From the Paper:"Shakespeare had a way with words that few people could ever duplicate. A wonderful example of how Shakespeare used language and imagery to express emotion is the monologue by Coriolanus' mother in the Shakespearian play of the same name. In the short exert from Coriolanus, a woman's son is preparing to destroy his own city. His mother is attempting to discourage his actions. She tries to convince him to make peace between his people (The Romans) and the Volsces, she tries to dissuade him by telling him that if he does conquer his own city than he will dishonor his name, she tells him that destroying a people is an "act of the Gods" and that if he tries to accomplish it he will really accomplish nothing, she expresses to him how dishonorable it is to hold a grudge, she uses her children and herself to guilt him into not attacking the city and she finally warns him that if he goes through with his plan than the Gods will spite him."

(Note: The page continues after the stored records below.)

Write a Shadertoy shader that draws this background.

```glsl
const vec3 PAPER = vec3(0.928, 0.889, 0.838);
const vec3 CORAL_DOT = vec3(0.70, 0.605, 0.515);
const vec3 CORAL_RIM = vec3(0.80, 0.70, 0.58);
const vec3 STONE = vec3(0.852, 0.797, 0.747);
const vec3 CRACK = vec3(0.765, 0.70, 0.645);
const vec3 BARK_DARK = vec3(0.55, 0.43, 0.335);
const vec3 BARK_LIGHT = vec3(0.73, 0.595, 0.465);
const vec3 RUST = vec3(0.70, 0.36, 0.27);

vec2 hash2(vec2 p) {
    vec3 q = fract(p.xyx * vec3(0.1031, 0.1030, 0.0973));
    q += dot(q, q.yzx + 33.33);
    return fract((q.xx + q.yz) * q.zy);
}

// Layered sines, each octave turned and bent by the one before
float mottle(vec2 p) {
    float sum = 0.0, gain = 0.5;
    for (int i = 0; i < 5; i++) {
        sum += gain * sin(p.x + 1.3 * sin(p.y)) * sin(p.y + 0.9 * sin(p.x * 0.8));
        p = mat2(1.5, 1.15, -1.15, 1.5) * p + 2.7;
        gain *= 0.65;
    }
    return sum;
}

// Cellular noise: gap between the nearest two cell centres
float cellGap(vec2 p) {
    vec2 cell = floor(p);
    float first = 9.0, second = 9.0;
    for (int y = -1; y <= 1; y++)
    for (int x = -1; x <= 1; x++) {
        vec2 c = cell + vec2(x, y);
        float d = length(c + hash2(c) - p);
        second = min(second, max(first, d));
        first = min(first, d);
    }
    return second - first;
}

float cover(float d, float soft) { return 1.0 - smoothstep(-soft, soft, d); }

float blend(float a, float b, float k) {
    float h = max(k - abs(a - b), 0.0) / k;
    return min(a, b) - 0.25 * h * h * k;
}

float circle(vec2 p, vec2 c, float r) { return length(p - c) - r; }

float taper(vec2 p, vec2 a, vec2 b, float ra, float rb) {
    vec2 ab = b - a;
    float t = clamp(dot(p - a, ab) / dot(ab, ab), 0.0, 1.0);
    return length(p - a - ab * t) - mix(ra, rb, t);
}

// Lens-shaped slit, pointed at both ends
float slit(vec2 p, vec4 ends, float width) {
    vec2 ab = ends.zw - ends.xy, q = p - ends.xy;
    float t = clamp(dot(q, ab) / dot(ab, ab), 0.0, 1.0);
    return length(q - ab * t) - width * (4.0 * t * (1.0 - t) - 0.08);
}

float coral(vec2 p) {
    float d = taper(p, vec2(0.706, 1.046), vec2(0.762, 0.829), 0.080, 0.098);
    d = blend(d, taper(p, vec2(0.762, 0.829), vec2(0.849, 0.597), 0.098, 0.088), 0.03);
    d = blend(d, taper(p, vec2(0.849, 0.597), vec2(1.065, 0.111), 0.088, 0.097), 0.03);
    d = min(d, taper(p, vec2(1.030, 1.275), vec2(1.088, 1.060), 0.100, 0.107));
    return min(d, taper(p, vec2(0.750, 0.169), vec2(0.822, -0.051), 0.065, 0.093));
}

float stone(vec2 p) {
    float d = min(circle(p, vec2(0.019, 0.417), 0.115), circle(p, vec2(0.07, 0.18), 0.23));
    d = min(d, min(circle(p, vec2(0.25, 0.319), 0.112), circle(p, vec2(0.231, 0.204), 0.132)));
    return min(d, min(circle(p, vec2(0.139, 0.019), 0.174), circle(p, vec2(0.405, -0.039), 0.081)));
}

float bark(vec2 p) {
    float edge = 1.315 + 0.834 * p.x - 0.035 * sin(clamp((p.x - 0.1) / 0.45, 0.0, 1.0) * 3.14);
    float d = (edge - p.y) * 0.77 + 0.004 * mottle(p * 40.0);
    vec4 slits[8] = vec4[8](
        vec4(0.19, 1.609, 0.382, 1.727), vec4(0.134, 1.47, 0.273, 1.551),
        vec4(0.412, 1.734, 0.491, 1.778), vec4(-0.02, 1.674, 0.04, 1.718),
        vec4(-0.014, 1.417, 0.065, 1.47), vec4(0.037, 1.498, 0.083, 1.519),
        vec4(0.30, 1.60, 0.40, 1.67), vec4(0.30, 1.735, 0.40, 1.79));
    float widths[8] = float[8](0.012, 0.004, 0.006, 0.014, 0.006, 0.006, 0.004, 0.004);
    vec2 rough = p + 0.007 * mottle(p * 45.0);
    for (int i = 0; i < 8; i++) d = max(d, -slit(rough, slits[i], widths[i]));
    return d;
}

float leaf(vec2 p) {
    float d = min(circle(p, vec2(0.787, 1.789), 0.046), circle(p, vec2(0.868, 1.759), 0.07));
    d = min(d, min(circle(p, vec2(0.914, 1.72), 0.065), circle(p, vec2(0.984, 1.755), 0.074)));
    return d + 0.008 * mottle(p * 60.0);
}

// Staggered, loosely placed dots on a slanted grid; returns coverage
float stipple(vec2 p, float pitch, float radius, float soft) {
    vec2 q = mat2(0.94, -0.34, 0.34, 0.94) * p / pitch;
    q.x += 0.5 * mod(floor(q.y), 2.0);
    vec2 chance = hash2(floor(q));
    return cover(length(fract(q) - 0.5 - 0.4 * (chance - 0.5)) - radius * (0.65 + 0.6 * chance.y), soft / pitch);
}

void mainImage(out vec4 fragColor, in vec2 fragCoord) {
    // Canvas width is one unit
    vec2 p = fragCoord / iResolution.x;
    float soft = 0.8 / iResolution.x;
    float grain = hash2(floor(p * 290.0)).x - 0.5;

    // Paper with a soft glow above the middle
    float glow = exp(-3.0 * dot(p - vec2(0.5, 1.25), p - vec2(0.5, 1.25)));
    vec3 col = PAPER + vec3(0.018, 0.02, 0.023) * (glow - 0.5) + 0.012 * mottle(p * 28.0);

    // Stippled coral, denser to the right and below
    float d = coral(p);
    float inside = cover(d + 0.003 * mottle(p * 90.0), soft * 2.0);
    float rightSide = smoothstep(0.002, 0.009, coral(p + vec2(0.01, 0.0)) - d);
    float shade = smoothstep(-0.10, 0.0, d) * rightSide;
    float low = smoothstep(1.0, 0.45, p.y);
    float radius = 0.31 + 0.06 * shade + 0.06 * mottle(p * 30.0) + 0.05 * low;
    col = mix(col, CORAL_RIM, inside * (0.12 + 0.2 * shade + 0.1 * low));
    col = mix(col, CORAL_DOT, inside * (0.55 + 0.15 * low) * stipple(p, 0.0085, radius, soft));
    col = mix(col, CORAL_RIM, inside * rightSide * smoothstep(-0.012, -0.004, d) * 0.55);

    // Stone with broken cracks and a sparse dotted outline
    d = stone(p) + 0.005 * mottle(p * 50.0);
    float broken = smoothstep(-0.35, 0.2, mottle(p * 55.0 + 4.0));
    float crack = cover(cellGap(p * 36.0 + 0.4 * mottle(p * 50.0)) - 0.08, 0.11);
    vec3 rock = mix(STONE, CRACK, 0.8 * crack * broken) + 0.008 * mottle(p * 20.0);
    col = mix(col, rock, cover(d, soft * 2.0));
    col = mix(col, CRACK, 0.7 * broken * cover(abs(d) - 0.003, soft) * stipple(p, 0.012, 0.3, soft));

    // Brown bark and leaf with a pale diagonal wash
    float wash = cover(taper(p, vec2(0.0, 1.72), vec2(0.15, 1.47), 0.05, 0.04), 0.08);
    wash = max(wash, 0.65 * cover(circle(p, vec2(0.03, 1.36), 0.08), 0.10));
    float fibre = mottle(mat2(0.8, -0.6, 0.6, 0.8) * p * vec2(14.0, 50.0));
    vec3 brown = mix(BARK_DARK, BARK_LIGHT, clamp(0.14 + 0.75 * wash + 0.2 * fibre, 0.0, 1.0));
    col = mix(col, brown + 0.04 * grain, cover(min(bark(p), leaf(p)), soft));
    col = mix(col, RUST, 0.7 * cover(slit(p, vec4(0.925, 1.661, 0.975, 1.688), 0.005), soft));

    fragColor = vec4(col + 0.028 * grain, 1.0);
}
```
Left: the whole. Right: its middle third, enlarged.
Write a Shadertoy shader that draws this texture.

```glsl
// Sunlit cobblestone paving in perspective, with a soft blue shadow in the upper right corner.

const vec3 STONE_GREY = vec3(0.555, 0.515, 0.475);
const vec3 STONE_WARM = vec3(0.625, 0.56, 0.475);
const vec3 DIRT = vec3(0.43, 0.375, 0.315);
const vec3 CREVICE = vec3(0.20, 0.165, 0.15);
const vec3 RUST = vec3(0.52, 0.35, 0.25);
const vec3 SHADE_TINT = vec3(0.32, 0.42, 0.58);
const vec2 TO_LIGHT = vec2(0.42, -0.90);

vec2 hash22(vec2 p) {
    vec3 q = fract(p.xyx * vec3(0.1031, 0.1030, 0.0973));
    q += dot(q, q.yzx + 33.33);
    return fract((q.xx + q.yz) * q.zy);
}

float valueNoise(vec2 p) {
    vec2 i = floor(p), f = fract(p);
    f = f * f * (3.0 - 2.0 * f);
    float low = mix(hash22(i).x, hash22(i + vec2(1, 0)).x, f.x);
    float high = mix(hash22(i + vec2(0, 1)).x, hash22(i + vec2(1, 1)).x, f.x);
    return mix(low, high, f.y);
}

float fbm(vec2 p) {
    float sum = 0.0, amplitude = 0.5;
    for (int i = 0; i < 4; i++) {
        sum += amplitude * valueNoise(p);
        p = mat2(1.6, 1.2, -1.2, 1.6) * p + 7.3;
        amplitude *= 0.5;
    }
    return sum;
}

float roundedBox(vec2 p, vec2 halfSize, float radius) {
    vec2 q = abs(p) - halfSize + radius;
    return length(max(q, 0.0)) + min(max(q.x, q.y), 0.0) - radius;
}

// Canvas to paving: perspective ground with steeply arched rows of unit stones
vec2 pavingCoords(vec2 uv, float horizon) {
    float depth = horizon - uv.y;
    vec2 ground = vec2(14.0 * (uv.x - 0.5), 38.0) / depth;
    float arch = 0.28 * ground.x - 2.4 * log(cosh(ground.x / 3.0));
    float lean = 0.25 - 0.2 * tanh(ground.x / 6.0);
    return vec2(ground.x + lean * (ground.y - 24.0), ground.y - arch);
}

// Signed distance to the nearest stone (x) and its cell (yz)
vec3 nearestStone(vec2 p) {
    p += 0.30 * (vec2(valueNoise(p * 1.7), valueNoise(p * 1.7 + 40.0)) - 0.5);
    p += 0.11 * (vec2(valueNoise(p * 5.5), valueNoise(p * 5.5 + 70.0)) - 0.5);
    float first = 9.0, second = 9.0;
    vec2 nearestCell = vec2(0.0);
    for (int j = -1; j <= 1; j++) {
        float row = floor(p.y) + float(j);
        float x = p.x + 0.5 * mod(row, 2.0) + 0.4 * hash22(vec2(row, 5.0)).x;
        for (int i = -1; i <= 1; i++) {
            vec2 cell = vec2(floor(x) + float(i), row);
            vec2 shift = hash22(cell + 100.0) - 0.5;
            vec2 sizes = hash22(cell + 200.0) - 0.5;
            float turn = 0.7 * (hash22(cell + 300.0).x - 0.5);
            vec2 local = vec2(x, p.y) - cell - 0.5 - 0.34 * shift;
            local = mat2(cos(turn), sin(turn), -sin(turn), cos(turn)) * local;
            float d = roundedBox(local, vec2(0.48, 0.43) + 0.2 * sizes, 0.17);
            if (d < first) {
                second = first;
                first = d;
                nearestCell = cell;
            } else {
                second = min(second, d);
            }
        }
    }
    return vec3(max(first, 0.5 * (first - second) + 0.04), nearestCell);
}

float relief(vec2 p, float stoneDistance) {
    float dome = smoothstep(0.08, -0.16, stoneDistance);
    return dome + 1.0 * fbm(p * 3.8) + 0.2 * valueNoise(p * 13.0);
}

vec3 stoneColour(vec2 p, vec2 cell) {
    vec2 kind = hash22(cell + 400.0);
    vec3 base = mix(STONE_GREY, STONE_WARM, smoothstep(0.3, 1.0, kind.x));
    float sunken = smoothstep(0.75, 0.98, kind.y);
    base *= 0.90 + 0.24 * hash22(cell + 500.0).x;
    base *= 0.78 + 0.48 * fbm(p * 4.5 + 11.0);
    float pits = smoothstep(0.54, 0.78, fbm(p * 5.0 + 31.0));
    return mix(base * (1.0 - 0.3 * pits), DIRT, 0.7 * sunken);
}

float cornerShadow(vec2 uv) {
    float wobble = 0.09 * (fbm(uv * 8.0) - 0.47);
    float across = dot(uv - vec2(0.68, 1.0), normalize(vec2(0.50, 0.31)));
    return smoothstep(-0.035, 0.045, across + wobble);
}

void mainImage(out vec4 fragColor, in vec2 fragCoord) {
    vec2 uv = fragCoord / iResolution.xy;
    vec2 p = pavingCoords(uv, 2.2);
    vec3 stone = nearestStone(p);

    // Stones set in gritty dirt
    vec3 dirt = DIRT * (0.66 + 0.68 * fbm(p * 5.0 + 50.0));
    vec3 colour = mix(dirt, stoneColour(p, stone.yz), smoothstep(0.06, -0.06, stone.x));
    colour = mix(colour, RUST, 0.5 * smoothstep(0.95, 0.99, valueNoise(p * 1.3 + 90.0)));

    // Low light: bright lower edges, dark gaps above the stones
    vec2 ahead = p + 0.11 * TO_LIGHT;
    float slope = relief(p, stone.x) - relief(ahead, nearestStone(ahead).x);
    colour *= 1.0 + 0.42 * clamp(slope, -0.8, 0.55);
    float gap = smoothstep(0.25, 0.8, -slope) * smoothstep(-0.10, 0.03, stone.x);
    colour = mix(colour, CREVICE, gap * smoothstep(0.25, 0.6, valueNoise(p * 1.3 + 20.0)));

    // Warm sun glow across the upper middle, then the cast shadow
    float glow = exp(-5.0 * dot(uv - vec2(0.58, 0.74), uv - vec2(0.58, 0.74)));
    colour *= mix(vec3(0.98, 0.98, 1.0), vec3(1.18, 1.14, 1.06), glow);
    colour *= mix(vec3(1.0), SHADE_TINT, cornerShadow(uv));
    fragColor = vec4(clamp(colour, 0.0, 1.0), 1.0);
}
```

Cite this Essay:
Coriolanus (2005, February 13) Retrieved January 26, 2020, from https://www.academon.com/essay/coriolanus-56060/
"Coriolanus" 13 February 2005. Web. 26 January. 2020. <https://www.academon.com/essay/coriolanus-56060/>